Far from abating, the scandal is getting worse. Teenage chess sensation Hans Niemann has filed a $100 million libel suit after world champion Magnus Carlsen accused him of cheating (without providing evidence) following Carlsen’s defeat at the Sinquefield Cup on September 4.
The lawsuit was filed before a court in the state of Missouri one day after the end of the US Championship in the state capital, Saint Louis. Besides Carlsen, it also targets the Play Magnus group of companies, whose main shareholder is Carlsen, the virtual chess club Chess.com, its director, Daniel Rensch, and the grandmaster and streamer Hikaru Nakamura. Chess.com, which claims to have more than 90 million users, is buying Play Magnus for more than €80 million.
“Niemann is a 19-year-old self-taught chess prodigy. He is bringing this action to avenge himself for the devastating damage the defendants have inflicted on his reputation, career, and life by blatantly defaming him and unlawfully conspiring to blacklist him from the profession to which he has dedicated his life,” reads the beginning of the 44-page civil action suit, which has requested a jury trial.
Niemann’s lawyers, from the New York law firm Oved & Oved LLP and The Gartner Law Firm (Missouri), are claiming that Magnus Carlsen, Play Magnus Group, Chess.com and Danny Rensch, about to consummate a merger aimed at monopolizing the chess industry, conspired to manufacture and disseminate a range of libelous accusations against Niemann in order to marginalize him from professional chess. “This is not a game. The defendants have destroyed Niemann’s life simply because he has the talent, dedication and audacity to defeat the so-called King of Chess. We will hold the accused fully accountable and expose the truth,” reads the suit.
The legal action also targets celebrity chess streamer Nakamura, who has around 1.4 million subscribers on YouTube, for “colluding with Carlsen and Chess.com, publishing hours of video content, amplifying and reinforcing Carlsen’s false accusations against Niemann with numerous additional defamatory statements.” The lawsuit does not include any other grandmasters, although several have publicly supported Carlsen’s accusations.
The lawsuit details four specific injuries Niemann has already suffered in a month and a half: a canceled match against 17-year-old German prodigy Vincent Keymer; the withdrawal of invitations to play the Global Chess Championship (organized by Chess.com) in October and the Tata tournament in Wijk aan Zee (Netherlands) in January; and the withdrawal of an offer to be a chess teacher “in a prestigious school.”
Among the arguments in favor of their client, the plaintiffs cite a report by mathematician Ken Regan, considered the world’s leading expert in detecting cheating in chess, whose conclusion is that Niemann has not cheated in face-to-face chess for the past two years. They also stress that Carlsen has used “his great social influence” to discredit Niemann, and note Carlsen’s unsportsmanlike gesture just days after his Sinquefield Cup loss, when, in a quick online tournament, he conceded to Niemann after making a single move.

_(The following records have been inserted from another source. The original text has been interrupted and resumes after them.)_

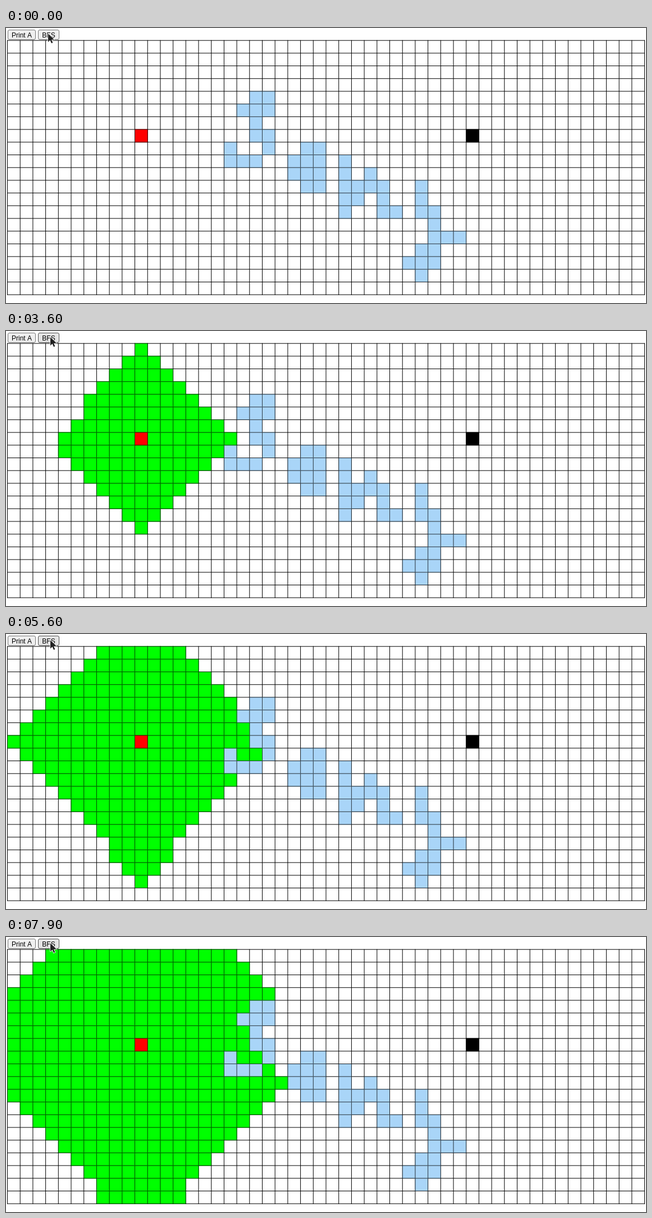
An HTML page with a canvas for the animation above (8 s loop, 1140 by 491 pixels).

```html
<!DOCTYPE html>
<html lang="en">
<head>
<meta charset="utf-8">
<title>Breadth-first search</title>
<style>
  html, body { margin: 0; width: 100%; height: 100%; overflow: hidden; background: #fff; }
  canvas { display: block; }
</style>
</head>
<body>
<canvas id="stage" width="1140" height="491"></canvas>
<script>
const ctx = document.getElementById('stage').getContext('2d');
const LOOP = 8000, FRAME = 100;
const COLS = 50, ROWS = 20, CELL = 22.7, LEFT = 2, TOP = 21.7;
const START = [10, 7], GOAL = [36, 7];
const SEARCH_START = 1420, VISIT_TIME = 20;
const STEP = { D: [0, 1], R: [1, 0], U: [0, -1], L: [-1, 0] };

const move = ([col, row], dir) => [col + STEP[dir][0], row + STEP[dir][1]];
const key = ([col, row]) => row * COLS + col;
const inside = ([col, row]) => col >= 0 && col < COLS && row >= 0 && row < ROWS;

// Walls are brush strokes: a first cell and the steps of the brush
function stroke(col, row, steps) {
  const cells = [[col, row]];
  for (const dir of steps) cells.push(move(cells[cells.length - 1], dir));
  return cells;
}
const strokes = [
  stroke(20, 4, 'LDLRRLDDRD'),
  stroke(17, 8, 'DRR'),
  stroke(22, 9, 'DRRDLUUURD'),
  stroke(26, 9, 'DDDDURURUDRDDR'),
  stroke(32, 11, 'DDRDDRRLLDDLLRUDD')
];
const walls = [...new Map(strokes.flat().map(cell => [key(cell), cell])).values()];

function searchOrder() {
  const seen = new Set([...walls, START].map(key));
  const queue = [START];
  for (const cell of queue) {
    for (const dir of 'DRUL') {
      const next = move(cell, dir);
      if (!inside(next) || seen.has(key(next))) continue;
      seen.add(key(next));
      queue.push(next);
    }
  }
  return queue.slice(1);
}
const order = searchOrder();

function fillCells(cells, color, alpha) {
  ctx.globalAlpha = alpha;
  ctx.fillStyle = color;
  for (const [col, row] of cells) {
    ctx.fillRect(LEFT + CELL * col, TOP + CELL * row, CELL + 1, CELL + 1);
  }
  ctx.globalAlpha = 1;
}

function drawGrid() {
  ctx.fillStyle = '#000';
  const width = COLS * CELL + 1, height = ROWS * CELL + 1;
  for (let c = 0; c <= COLS; c++) ctx.fillRect(LEFT + CELL * c, TOP, 1, height);
  for (let r = 0; r <= ROWS; r++) ctx.fillRect(LEFT, TOP + CELL * r, width, 1);
}

function drawButton(x, width, label, fill, border) {
  ctx.beginPath();
  ctx.roundRect(x + 0.5, 3.5, width - 1, 17, 2.5);
  ctx.fillStyle = fill;
  ctx.fill();
  ctx.strokeStyle = border;
  ctx.lineWidth = 1;
  ctx.stroke();
  ctx.fillStyle = '#000';
  ctx.font = '12px "Liberation Sans", Arial, sans-serif';
  ctx.textAlign = 'center';
  ctx.fillText(label, x + width / 2, 16.5);
}

function drawPointer(x, y) {
  ctx.save();
  ctx.translate(x, y);
  const arrow = new Path2D('M0 0V15L3.5 11.8L6 17.3L8.4 16.2L6 10.9L10.8 10.6Z');
  ctx.lineJoin = 'round';
  ctx.lineWidth = 1.6;
  ctx.strokeStyle = '#fff';
  ctx.stroke(arrow);
  ctx.fillStyle = '#222';
  ctx.fill(arrow);
  ctx.restore();
}

function pointerAt(t) {
  if (t < 400) return [75, 10];
  if (t < 800) return [74, 12];
  return t < 1000 ? [75, 14] : [79, 11];
}

function draw(t) {
  ctx.fillStyle = '#fff';
  ctx.fillRect(0, 0, 1140, 491);
  const visited = order.slice(0, Math.max(0, Math.floor((t - SEARCH_START) / VISIT_TIME)));
  const layers = [[walls, '#a9d5f8'], [visited, '#0f0'], [[START], '#f00'], [[GOAL], '#000']];
  for (const [cells, color] of layers) fillCells(cells, color, 1);
  drawGrid();
  // Coloured cells tint the lines around them
  for (const [cells, color] of layers) fillCells(cells, color, 0.15);

  const hovered = t >= 200;
  drawButton(3, 50, 'Print A', '#efefef', '#767676');
  drawButton(57, 38, 'BFS', hovered ? '#e5e5e5' : '#efefef', hovered ? '#4f4f4f' : '#767676');
  drawPointer(...pointerAt(t));
}

const begin = performance.now();
function tick() {
  const t = (performance.now() - begin) % LOOP;
  draw(Math.floor(t / FRAME) * FRAME);
  requestAnimationFrame(tick);
}
tick();
</script>
</body>
</html>
```
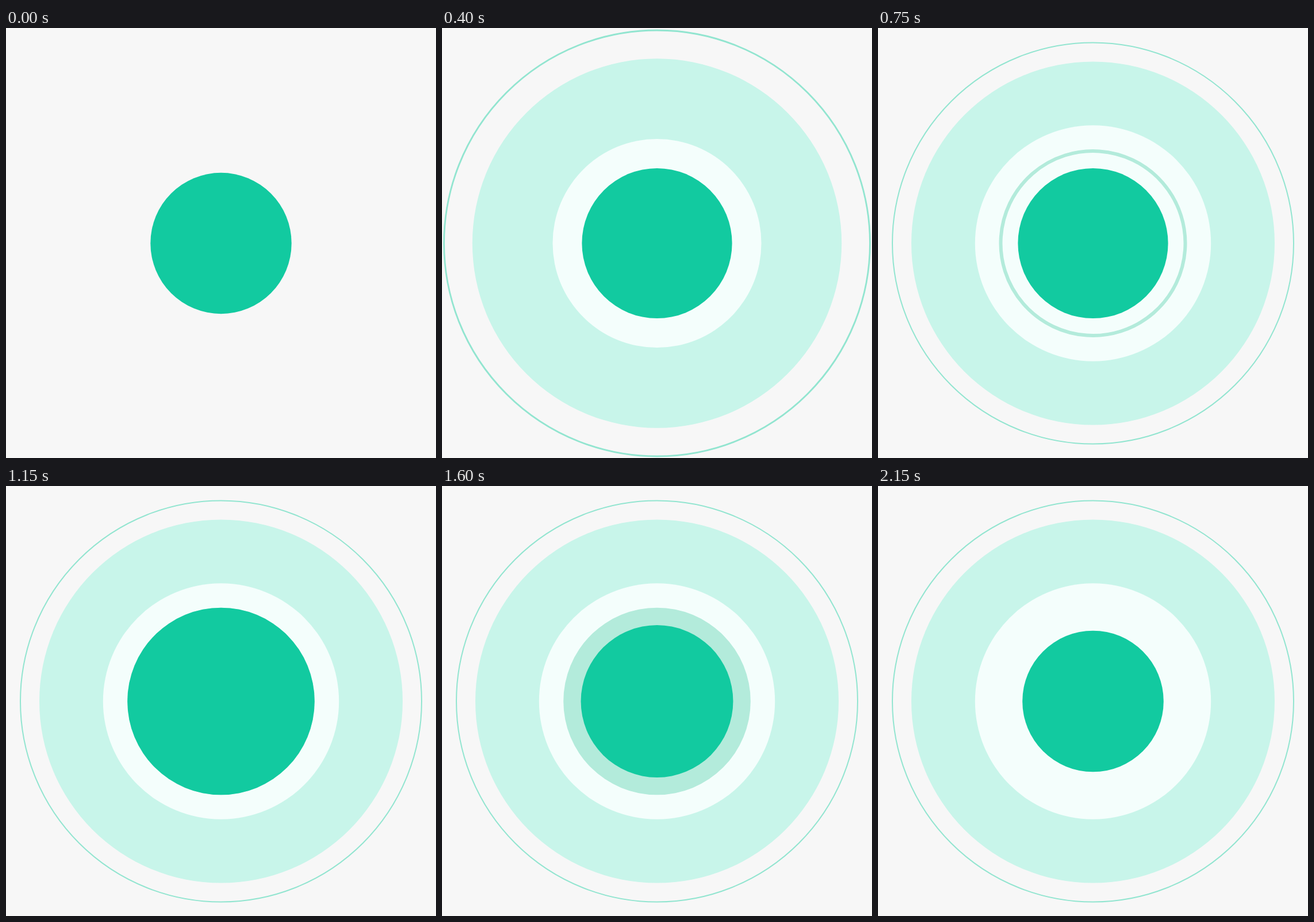
Write an HTML page that moves like this. It is 748x748 px and loops after 2.3 s.

```html
<!DOCTYPE html>
<html lang="en">
<head>
<meta charset="utf-8">
<title>Pulse</title>
<style>
  html, body { margin: 0; height: 100%; overflow: hidden; background: #f7f7f7; }
  svg { display: block; width: 748px; height: 748px; }
  #mint { fill: #c8f5ea; }
  #white { fill: #f4fefc; }
  #halo { fill: #b3ebdb; }
  #core { fill: #12caa0; }
  #ring { fill: none; stroke: #92e5d0; }
  #arc { fill: none; stroke: #b3ebdb; stroke-width: 6; }
</style>
</head>
<body>
<svg viewBox="0 0 748 748">
  <g transform="translate(374 374.5)">
    <circle id="ring"/>
    <circle id="mint"/>
    <circle id="white"/>
    <circle id="halo"/>
    <circle id="arc" r="160.5" pathLength="360" transform="rotate(-86)"/>
    <circle id="core"/>
  </g>
</svg>
<script>
  const LOOP = 2300, STEP = 50;
  const linear = p => p;
  const out = p => 1 - (1 - p) ** 3;
  const inOut = p => p * p * (3 - 2 * p);

  // Each key: [time, value, easing towards it]
  const tracks = {
    ring: [[0, 0], [50, 150, linear], [250, 378, out], [300, 380, out], [550, 353, inOut], [750, 349, out]],
    ringWidth: [[0, 2.6], [250, 2.6, linear], [550, 3, linear], [750, 2, linear]],
    mint: [[0, 0], [50, 130, linear], [250, 270, inOut], [450, 322, out], [550, 320.5, inOut], [750, 316, inOut]],
    white: [[0, 0], [50, 125, linear], [250, 170, inOut], [550, 193, linear], [750, 205.2, out]],
    arc: [[400, 0], [700, 360, linear]],
    halo: [[1850, 162.8], [2000, 131, inOut]],
    core: [[0, 122.7], [250, 130.6, out], [900, 130.6, linear], [1150, 162.8, inOut]],
    coreEnd: [[2000, 131.5], [2150, 122.8, inOut]]
  };

  function at(name, t) {
    const keys = tracks[name];
    const i = keys.findIndex(k => k[0] > t);
    if (i === 0) return keys[0][1];
    if (i < 0) return keys[keys.length - 1][1];
    const [t0, v0] = keys[i - 1], [t1, v1, ease] = keys[i];
    return v0 + (v1 - v0) * ease((t - t0) / (t1 - t0));
  }

  function coreRadius(t) {
    if (t <= 1150) return at("core", t);
    if (t >= 2000) return at("coreEnd", t);
    return 131.5 + 31.3 * Math.exp((1150 - t) / 128);
  }

  const el = id => document.getElementById(id);
  const set = (id, name, value) => el(id).setAttribute(name, value);

  function draw(t) {
    for (const id of ["ring", "mint", "white"]) set(id, "r", at(id, t));
    set("ring", "stroke-width", at("ringWidth", t));
    set("core", "r", coreRadius(t));
    set("halo", "r", t >= 1150 && t < 2000 ? at("halo", t) : 0);

    const sweep = at("arc", t);
    set("arc", "stroke-dasharray", sweep < 360 ? `${sweep} 400` : "none");
    el("arc").style.display = sweep > 0 && t < 1150 ? "" : "none";
  }

  const start = performance.now();
  function tick() {
    const t = (performance.now() - start) % LOOP;
    draw(Math.min(Math.floor(t / STEP) * STEP, 2150));
    requestAnimationFrame(tick);
  }
  tick();
</script>
</body>
</html>
```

Niemann’s weakest point is that he has admitted to cheating at online speed games at the age of 12 and at 16, without specifying how many. “It was the biggest mistake of my life, I learned my lesson, I have not cheated again and I have never done it in face-to-face games,” he asserted. But Chess.com published a lengthy report assuring that Niemann cheater over 100 times. Niemann’s lawyers claim this report contains several falsehoods.
Niemann finished 7th out of 14 at the US Championship on Wednesday without dropping a single point on the international list despite suffering a tremendous digital lynching. The tournament was played under extreme measures to prevent cheating.